In this blog, I’ll try to address these issues so you know what to do if you’re stopped for DUI in Michigan.

What Are Field Sobriety Tests?

Field sobriety tests are roadside tests administered by law enforcement officers to drivers who have been pulled over for suspected DUI. Typically, the arresting officer would have noticed some type of driving behavior (swerving, running a red light, etc.) that could indicate the driver was under the influence of alcohol or drugs. The officer would pull the driver over and, depending on the officer’s observations of the driver’s mannerisms and answers to the officer’s questions, may ask him or her to step out of the vehicle and perform field sobriety tests.

Field sobriety tests are meant to gauge a driver’s balance, coordination, and ability to follow instructions, all of which could be negatively influenced by alcohol and/or drugs. A driver’s performance on tests like the walk-and-turn and one-leg stand can be used to support a drunk driving arrest and charges.

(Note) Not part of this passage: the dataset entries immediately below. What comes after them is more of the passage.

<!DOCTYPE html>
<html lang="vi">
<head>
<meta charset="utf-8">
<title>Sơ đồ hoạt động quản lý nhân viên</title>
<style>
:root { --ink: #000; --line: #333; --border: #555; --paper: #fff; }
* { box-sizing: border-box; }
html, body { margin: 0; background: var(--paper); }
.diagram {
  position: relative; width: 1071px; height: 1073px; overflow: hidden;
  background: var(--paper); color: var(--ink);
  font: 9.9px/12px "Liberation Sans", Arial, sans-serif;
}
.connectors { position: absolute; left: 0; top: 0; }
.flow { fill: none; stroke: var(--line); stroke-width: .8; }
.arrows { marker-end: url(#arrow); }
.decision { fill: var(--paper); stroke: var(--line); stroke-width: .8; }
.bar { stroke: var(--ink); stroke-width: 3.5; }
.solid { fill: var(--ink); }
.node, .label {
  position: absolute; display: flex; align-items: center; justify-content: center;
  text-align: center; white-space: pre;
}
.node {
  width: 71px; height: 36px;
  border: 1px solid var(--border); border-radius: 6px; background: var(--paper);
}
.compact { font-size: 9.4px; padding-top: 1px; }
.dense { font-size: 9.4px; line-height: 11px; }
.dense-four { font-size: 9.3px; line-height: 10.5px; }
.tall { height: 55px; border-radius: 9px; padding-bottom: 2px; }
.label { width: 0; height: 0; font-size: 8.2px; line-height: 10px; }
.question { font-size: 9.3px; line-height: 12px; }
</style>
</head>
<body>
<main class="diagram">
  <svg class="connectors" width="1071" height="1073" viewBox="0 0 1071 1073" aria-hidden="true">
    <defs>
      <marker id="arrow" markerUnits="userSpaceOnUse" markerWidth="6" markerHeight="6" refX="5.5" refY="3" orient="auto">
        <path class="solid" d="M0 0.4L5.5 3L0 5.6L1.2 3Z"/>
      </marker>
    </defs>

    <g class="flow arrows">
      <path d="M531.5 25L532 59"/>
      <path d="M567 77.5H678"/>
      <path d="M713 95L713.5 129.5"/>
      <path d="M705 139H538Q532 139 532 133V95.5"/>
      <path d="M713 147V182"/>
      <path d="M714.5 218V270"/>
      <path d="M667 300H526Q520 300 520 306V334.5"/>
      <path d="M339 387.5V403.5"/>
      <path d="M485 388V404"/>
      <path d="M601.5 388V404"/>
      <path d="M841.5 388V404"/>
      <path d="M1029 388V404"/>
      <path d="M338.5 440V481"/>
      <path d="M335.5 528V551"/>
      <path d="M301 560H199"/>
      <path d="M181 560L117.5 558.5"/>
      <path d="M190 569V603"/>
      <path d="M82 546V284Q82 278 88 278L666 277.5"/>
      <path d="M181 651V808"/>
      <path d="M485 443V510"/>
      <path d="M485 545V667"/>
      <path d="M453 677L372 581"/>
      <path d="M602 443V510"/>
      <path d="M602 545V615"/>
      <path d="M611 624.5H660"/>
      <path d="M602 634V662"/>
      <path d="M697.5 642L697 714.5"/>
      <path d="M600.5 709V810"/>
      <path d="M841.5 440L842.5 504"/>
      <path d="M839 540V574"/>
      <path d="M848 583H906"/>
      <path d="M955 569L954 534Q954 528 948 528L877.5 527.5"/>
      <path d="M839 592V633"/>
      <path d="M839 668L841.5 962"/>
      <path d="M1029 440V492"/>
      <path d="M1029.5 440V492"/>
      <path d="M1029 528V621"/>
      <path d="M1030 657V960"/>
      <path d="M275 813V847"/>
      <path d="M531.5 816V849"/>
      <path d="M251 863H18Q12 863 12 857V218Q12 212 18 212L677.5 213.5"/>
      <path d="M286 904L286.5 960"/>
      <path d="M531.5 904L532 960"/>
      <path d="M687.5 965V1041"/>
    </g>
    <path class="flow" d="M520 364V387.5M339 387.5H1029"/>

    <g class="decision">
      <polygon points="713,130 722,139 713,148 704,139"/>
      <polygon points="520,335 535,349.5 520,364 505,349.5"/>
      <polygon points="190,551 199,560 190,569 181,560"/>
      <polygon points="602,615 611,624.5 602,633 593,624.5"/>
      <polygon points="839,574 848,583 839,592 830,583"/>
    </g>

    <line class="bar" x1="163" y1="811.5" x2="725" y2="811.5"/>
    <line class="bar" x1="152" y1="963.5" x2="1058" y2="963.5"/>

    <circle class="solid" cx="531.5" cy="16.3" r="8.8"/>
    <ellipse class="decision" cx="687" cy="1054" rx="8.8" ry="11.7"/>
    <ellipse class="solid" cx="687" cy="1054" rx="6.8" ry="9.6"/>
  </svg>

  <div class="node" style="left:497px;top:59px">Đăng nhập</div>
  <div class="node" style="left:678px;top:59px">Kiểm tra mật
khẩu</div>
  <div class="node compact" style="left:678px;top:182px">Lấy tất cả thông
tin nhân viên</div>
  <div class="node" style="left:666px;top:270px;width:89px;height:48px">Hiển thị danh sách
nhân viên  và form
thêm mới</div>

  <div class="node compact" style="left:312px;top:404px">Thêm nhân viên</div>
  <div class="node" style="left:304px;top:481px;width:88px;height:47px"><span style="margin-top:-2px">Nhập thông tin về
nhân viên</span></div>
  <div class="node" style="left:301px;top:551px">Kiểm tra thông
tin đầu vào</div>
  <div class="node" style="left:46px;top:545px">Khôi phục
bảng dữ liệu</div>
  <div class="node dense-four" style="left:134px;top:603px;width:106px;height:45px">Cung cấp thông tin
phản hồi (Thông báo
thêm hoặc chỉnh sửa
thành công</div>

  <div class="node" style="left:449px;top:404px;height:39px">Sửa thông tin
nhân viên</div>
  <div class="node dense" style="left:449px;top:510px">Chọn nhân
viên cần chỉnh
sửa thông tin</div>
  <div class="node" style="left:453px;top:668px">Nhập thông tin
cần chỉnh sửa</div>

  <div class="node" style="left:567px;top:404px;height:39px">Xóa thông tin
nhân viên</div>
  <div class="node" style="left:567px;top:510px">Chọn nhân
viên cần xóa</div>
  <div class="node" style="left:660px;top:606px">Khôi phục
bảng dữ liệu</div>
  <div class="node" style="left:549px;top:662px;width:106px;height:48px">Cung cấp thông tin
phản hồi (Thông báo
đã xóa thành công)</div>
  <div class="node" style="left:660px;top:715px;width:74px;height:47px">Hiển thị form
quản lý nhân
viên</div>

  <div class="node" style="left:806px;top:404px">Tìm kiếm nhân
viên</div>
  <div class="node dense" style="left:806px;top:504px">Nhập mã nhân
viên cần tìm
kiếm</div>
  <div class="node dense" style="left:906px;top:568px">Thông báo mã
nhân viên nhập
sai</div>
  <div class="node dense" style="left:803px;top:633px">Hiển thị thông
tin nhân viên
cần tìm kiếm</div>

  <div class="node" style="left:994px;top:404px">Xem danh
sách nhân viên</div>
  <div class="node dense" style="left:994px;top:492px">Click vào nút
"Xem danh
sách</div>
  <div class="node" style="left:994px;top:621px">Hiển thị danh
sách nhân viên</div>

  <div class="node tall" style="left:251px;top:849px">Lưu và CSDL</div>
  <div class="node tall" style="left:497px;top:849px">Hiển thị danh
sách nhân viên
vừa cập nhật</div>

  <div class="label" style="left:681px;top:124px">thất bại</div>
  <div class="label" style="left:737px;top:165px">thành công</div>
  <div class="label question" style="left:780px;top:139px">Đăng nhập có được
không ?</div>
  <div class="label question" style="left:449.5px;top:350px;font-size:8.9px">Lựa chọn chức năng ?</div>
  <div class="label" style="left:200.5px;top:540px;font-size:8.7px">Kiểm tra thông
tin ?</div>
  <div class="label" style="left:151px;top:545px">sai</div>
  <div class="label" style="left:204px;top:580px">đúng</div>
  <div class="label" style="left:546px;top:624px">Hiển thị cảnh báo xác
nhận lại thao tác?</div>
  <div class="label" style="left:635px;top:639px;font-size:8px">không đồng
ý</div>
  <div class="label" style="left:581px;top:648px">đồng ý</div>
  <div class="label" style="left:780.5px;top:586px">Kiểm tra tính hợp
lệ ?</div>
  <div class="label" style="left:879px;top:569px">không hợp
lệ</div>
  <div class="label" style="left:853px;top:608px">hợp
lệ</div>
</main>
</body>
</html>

Are You Required to Submit to Field Sobriety Testing?

In Michigan, you are not legally required to submit to field sobriety testing if you’re pulled over for OWI (Operating While Intoxicated) or OWVI (Operating While Visually Impaired). The officer may ask you multiple times to take these tests, but you are not required to comply. The officer will probably not tell you that you have the right to refuse these tests. Your best option is to politely decline and then exercise your right to remain silent. Try not to get argumentative or physically resist if the officer decides to make an arrest, as this could result in further charges and complications.

What Happens If You Refuse Roadside Tests?

There are advantages and disadvantages to refusing field sobriety tests. On the plus side, there will be no evidence of poor performance on these tests to be used against you in court. It could even be argued that there’s insufficient evidence to support a DUI arrest in the first place, which may result in a dismissal of your case. On the negative side, the prosecuting attorney may argue that you refused field sobriety tests because you knew you were guilty. This “consciousness of guilt” argument has been the subject of much scrutiny and varying court opinions over the years, so your attorney will have to decide how to address this if it arises.

Put a Farmington Hills DUI Defense Attorney in Your Corner

Whether you agree to or refuse field sobriety tests, your best option after a DUI arrest is to involve an attorney. This is your right, and exercising it may be your only chance of avoiding a conviction and serious penalties. As a Farmington Hills DUI lawyer with nearly two decades of experience under my belt, I understand what it takes to challenge poor performance on field sobriety tests and outright refusals. I know the science behind DUI breath tests and how to challenge these results. I am committed to asserting each client’s rights to the fullest extent in every case I take on.

To learn more, call (248) 599-0054. I’m ready to listen and help.